(Rendered images with source text)
·····

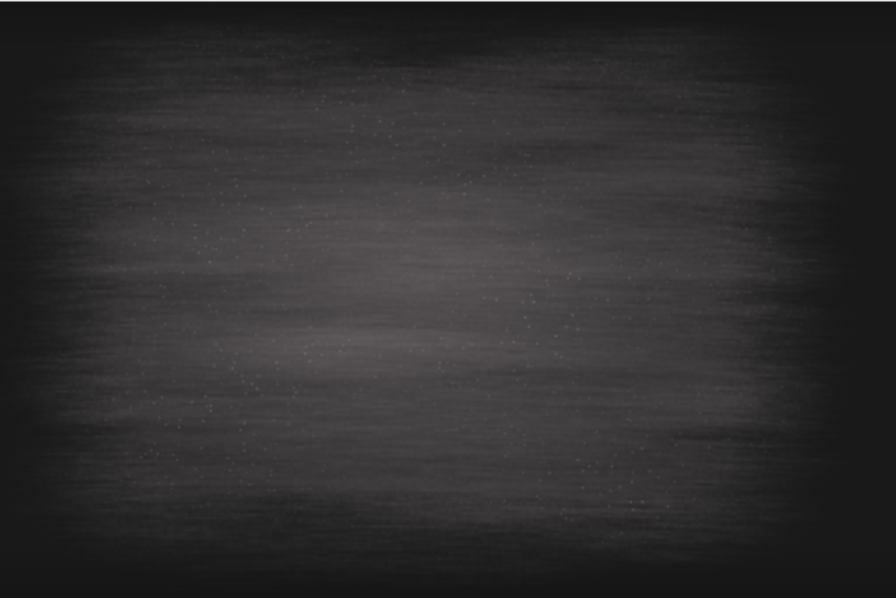
Give the GLSL for this texture, as a WebGL 1 fragment shader.

```glsl
precision highp float;
// A dusty dark slate board with brushed horizontal streaks, a soft central glow and worn edges.

uniform vec2 u_resolution;

const vec3 EDGE_COLOR = vec3(0.098, 0.098, 0.098);
const vec3 DUST_TINT = vec3(1.035, 0.965, 0.995);
const vec3 TRIM_COLOR = vec3(0.92);
const vec2 BOARD_CENTER = vec2(0.475, 0.505);
const vec2 BOARD_HALF = vec2(0.395, 0.405);
const float BOARD_CORNER = 0.16;
const float EDGE_FADE = 0.085;
const float BOARD_LIFT = 0.087;
const vec2 GLOW_CENTER = vec2(0.455, 0.505);
const vec2 GLOW_SIZE = vec2(0.32, 0.29);
const float GLOW_LIFT = 0.132;
const float STREAK_GAIN = 0.022;
const float GRAIN_GAIN = 0.022;
const float SPECK_GAIN = 0.075;
const float SPECK_CELLS = 95.0;
const float TRIM_HEIGHT = 0.0025;

vec2 hash2(vec2 p) {
  vec3 q = fract(vec3(p.xyx) * vec3(0.1031, 0.1030, 0.0973));
  q += dot(q, q.yzx + 33.33);
  return fract((q.xx + q.yz) * q.zy);
}

// Layered sines, stretched along x and bent so that the bands taper.
float brushStreaks(vec2 p) {
  float sum = 0.0;
  float freq = 21.0;
  float gain = 1.0;
  for (int i = 0; i < 8; i++) {
    float k = float(i);
    float bend = 1.5 * sin(p.x * (2.3 + 1.1 * k) + k * 2.4)
               + 0.8 * sin(p.x * (5.1 + 1.7 * k) - p.y * 9.0 + k);
    float fade = 0.6 + 0.4 * sin(p.x * (3.7 + 0.9 * k) + p.y * (11.0 + 4.0 * k) + k * 4.1);
    sum += gain * fade * sin(p.y * freq + bend + k * 1.9);
    freq *= 1.57;
    gain *= 0.83;
  }
  return sum * 0.6;
}

// Smooth cell grain in the range -1 to 1.
float grain(vec2 p) {
  vec2 cell = floor(p);
  vec2 f = fract(p);
  f = f * f * (3.0 - 2.0 * f);
  float low = mix(hash2(cell).x, hash2(cell + vec2(1.0, 0.0)).x, f.x);
  float high = mix(hash2(cell + vec2(0.0, 1.0)).x, hash2(cell + 1.0).x, f.x);
  return 2.0 * mix(low, high, f.y) - 1.0;
}

// Cellular dust: a few cells hold one small soft dot.
float dustSpecks(vec2 p) {
  vec2 cell = floor(p);
  float dust = 0.0;
  for (int y = -1; y <= 1; y++) {
    for (int x = -1; x <= 1; x++) {
      vec2 id = cell + vec2(float(x), float(y));
      vec2 seed = hash2(id + 71.0);
      float d = length(p - id - hash2(id));
      dust += step(0.80, seed.x) * seed.y * (1.0 - smoothstep(0.08, 0.42, d));
    }
  }
  return dust;
}

// A soft elongated smear of chalk or shadow.
float smear(vec2 uv, vec2 center, vec2 size) {
  vec2 d = (uv - center) / size;
  return exp(-dot(d, d));
}

float roundedBox(vec2 p, vec2 halfSize, float radius) {
  vec2 q = abs(p) - halfSize + radius;
  return length(max(q, 0.0)) + min(max(q.x, q.y), 0.0) - radius;
}

void main() {
  vec2 uv = gl_FragCoord.xy / u_resolution;
  vec2 p = vec2(uv.x * u_resolution.x / u_resolution.y, uv.y);

  // Slightly arched brush direction.
  vec2 brush = vec2(p.x, p.y + 0.05 * (uv.x - 0.45) * (uv.x - 0.2));
  float streak = brushStreaks(brush);
  float fine = grain(brush * vec2(28.0, 210.0)) + 0.7 * grain(p * 170.0);

  // Worn board area and glow.
  float d = roundedBox(uv - BOARD_CENTER, BOARD_HALF, BOARD_CORNER);
  d -= 0.014 * streak + 0.008 * fine;
  float board = 1.0 - smoothstep(-EDGE_FADE, EDGE_FADE, d);
  float level = BOARD_LIFT + GLOW_LIFT * smear(uv, GLOW_CENTER, GLOW_SIZE);

  // Broad chalk smears and wiped shadows.
  level += 0.030 * smear(uv, vec2(0.36, 0.425), vec2(0.10, 0.050));
  level += 0.022 * smear(uv, vec2(0.50, 0.52), vec2(0.12, 0.080));
  level += 0.025 * smear(uv, vec2(0.58, 0.15), vec2(0.15, 0.045));
  level -= 0.030 * smear(uv, vec2(0.33, 0.355), vec2(0.15, 0.018));
  level -= 0.035 * smear(uv, vec2(0.30, 0.175), vec2(0.13, 0.035));
  level -= 0.035 * smear(uv, vec2(0.60, 0.745), vec2(0.13, 0.022));
  level -= 0.050 * smear(uv, vec2(0.47, 0.91), vec2(0.08, 0.035));
  level -= 0.030 * smear(uv, vec2(0.08, 0.58), vec2(0.10, 0.025));

  // Surface texture.
  float patches = 0.55 + 0.45 * sin(p.x * 9.0 + 2.0 * sin(p.y * 7.0)) * sin(p.y * 11.0 + p.x * 3.0);
  level += STREAK_GAIN * streak + GRAIN_GAIN * 0.5 * fine;
  level += SPECK_GAIN * patches * dustSpecks(p * SPECK_CELLS);

  vec3 color = EDGE_COLOR + DUST_TINT * board * max(level, 0.0);
  color *= 1.0 - 0.12 * smoothstep(0.40, 0.50, abs(uv.y - 0.5));

  // Thin pale trim along the top.
  float pixel = 1.0 / u_resolution.y;
  float trim = smoothstep(-0.5 * pixel, 0.5 * pixel, uv.y - 1.0 + TRIM_HEIGHT);
  gl_FragColor = vec4(mix(color, TRIM_COLOR, trim), 1.0);
}
```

·····

§ WHAT TO WORK ON: Could you set down every record above exactly as written, leaving out the pictures?

§ SOLUTION FOR THIS TASK:
Give the GLSL for this texture, as a WebGL 1 fragment shader.

```glsl
precision highp float;
// A dusty dark slate board with brushed horizontal streaks, a soft central glow and worn edges.

uniform vec2 u_resolution;

const vec3 EDGE_COLOR = vec3(0.098, 0.098, 0.098);
const vec3 DUST_TINT = vec3(1.035, 0.965, 0.995);
const vec3 TRIM_COLOR = vec3(0.92);
const vec2 BOARD_CENTER = vec2(0.475, 0.505);
const vec2 BOARD_HALF = vec2(0.395, 0.405);
const float BOARD_CORNER = 0.16;
const float EDGE_FADE = 0.085;
const float BOARD_LIFT = 0.087;
const vec2 GLOW_CENTER = vec2(0.455, 0.505);
const vec2 GLOW_SIZE = vec2(0.32, 0.29);
const float GLOW_LIFT = 0.132;
const float STREAK_GAIN = 0.022;
const float GRAIN_GAIN = 0.022;
const float SPECK_GAIN = 0.075;
const float SPECK_CELLS = 95.0;
const float TRIM_HEIGHT = 0.0025;

vec2 hash2(vec2 p) {
  vec3 q = fract(vec3(p.xyx) * vec3(0.1031, 0.1030, 0.0973));
  q += dot(q, q.yzx + 33.33);
  return fract((q.xx + q.yz) * q.zy);
}

// Layered sines, stretched along x and bent so that the bands taper.
float brushStreaks(vec2 p) {
  float sum = 0.0;
  float freq = 21.0;
  float gain = 1.0;
  for (int i = 0; i < 8; i++) {
    float k = float(i);
    float bend = 1.5 * sin(p.x * (2.3 + 1.1 * k) + k * 2.4)
               + 0.8 * sin(p.x * (5.1 + 1.7 * k) - p.y * 9.0 + k);
    float fade = 0.6 + 0.4 * sin(p.x * (3.7 + 0.9 * k) + p.y * (11.0 + 4.0 * k) + k * 4.1);
    sum += gain * fade * sin(p.y * freq + bend + k * 1.9);
    freq *= 1.57;
    gain *= 0.83;
  }
  return sum * 0.6;
}

// Smooth cell grain in the range -1 to 1.
float grain(vec2 p) {
  vec2 cell = floor(p);
  vec2 f = fract(p);
  f = f * f * (3.0 - 2.0 * f);
  float low = mix(hash2(cell).x, hash2(cell + vec2(1.0, 0.0)).x, f.x);
  float high = mix(hash2(cell + vec2(0.0, 1.0)).x, hash2(cell + 1.0).x, f.x);
  return 2.0 * mix(low, high, f.y) - 1.0;
}

// Cellular dust: a few cells hold one small soft dot.
float dustSpecks(vec2 p) {
  vec2 cell = floor(p);
  float dust = 0.0;
  for (int y = -1; y <= 1; y++) {
    for (int x = -1; x <= 1; x++) {
      vec2 id = cell + vec2(float(x), float(y));
      vec2 seed = hash2(id + 71.0);
      float d = length(p - id - hash2(id));
      dust += step(0.80, seed.x) * seed.y * (1.0 - smoothstep(0.08, 0.42, d));
    }
  }
  return dust;
}

// A soft elongated smear of chalk or shadow.
float smear(vec2 uv, vec2 center, vec2 size) {
  vec2 d = (uv - center) / size;
  return exp(-dot(d, d));
}

float roundedBox(vec2 p, vec2 halfSize, float radius) {
  vec2 q = abs(p) - halfSize + radius;
  return length(max(q, 0.0)) + min(max(q.x, q.y), 0.0) - radius;
}

void main() {
  vec2 uv = gl_FragCoord.xy / u_resolution;
  vec2 p = vec2(uv.x * u_resolution.x / u_resolution.y, uv.y);

  // Slightly arched brush direction.
  vec2 brush = vec2(p.x, p.y + 0.05 * (uv.x - 0.45) * (uv.x - 0.2));
  float streak = brushStreaks(brush);
  float fine = grain(brush * vec2(28.0, 210.0)) + 0.7 * grain(p * 170.0);

  // Worn board area and glow.
  float d = roundedBox(uv - BOARD_CENTER, BOARD_HALF, BOARD_CORNER);
  d -= 0.014 * streak + 0.008 * fine;
  float board = 1.0 - smoothstep(-EDGE_FADE, EDGE_FADE, d);
  float level = BOARD_LIFT + GLOW_LIFT * smear(uv, GLOW_CENTER, GLOW_SIZE);

  // Broad chalk smears and wiped shadows.
  level += 0.030 * smear(uv, vec2(0.36, 0.425), vec2(0.10, 0.050));
  level += 0.022 * smear(uv, vec2(0.50, 0.52), vec2(0.12, 0.080));
  level += 0.025 * smear(uv, vec2(0.58, 0.15), vec2(0.15, 0.045));
  level -= 0.030 * smear(uv, vec2(0.33, 0.355), vec2(0.15, 0.018));
  level -= 0.035 * smear(uv, vec2(0.30, 0.175), vec2(0.13, 0.035));
  level -= 0.035 * smear(uv, vec2(0.60, 0.745), vec2(0.13, 0.022));
  level -= 0.050 * smear(uv, vec2(0.47, 0.91), vec2(0.08, 0.035));
  level -= 0.030 * smear(uv, vec2(0.08, 0.58), vec2(0.10, 0.025));

  // Surface texture.
  float patches = 0.55 + 0.45 * sin(p.x * 9.0 + 2.0 * sin(p.y * 7.0)) * sin(p.y * 11.0 + p.x * 3.0);
  level += STREAK_GAIN * streak + GRAIN_GAIN * 0.5 * fine;
  level += SPECK_GAIN * patches * dustSpecks(p * SPECK_CELLS);

  vec3 color = EDGE_COLOR + DUST_TINT * board * max(level, 0.0);
  color *= 1.0 - 0.12 * smoothstep(0.40, 0.50, abs(uv.y - 0.5));

  // Thin pale trim along the top.
  float pixel = 1.0 / u_resolution.y;
  float trim = smoothstep(-0.5 * pixel, 0.5 * pixel, uv.y - 1.0 + TRIM_HEIGHT);
  gl_FragColor = vec4(mix(color, TRIM_COLOR, trim), 1.0);
}
```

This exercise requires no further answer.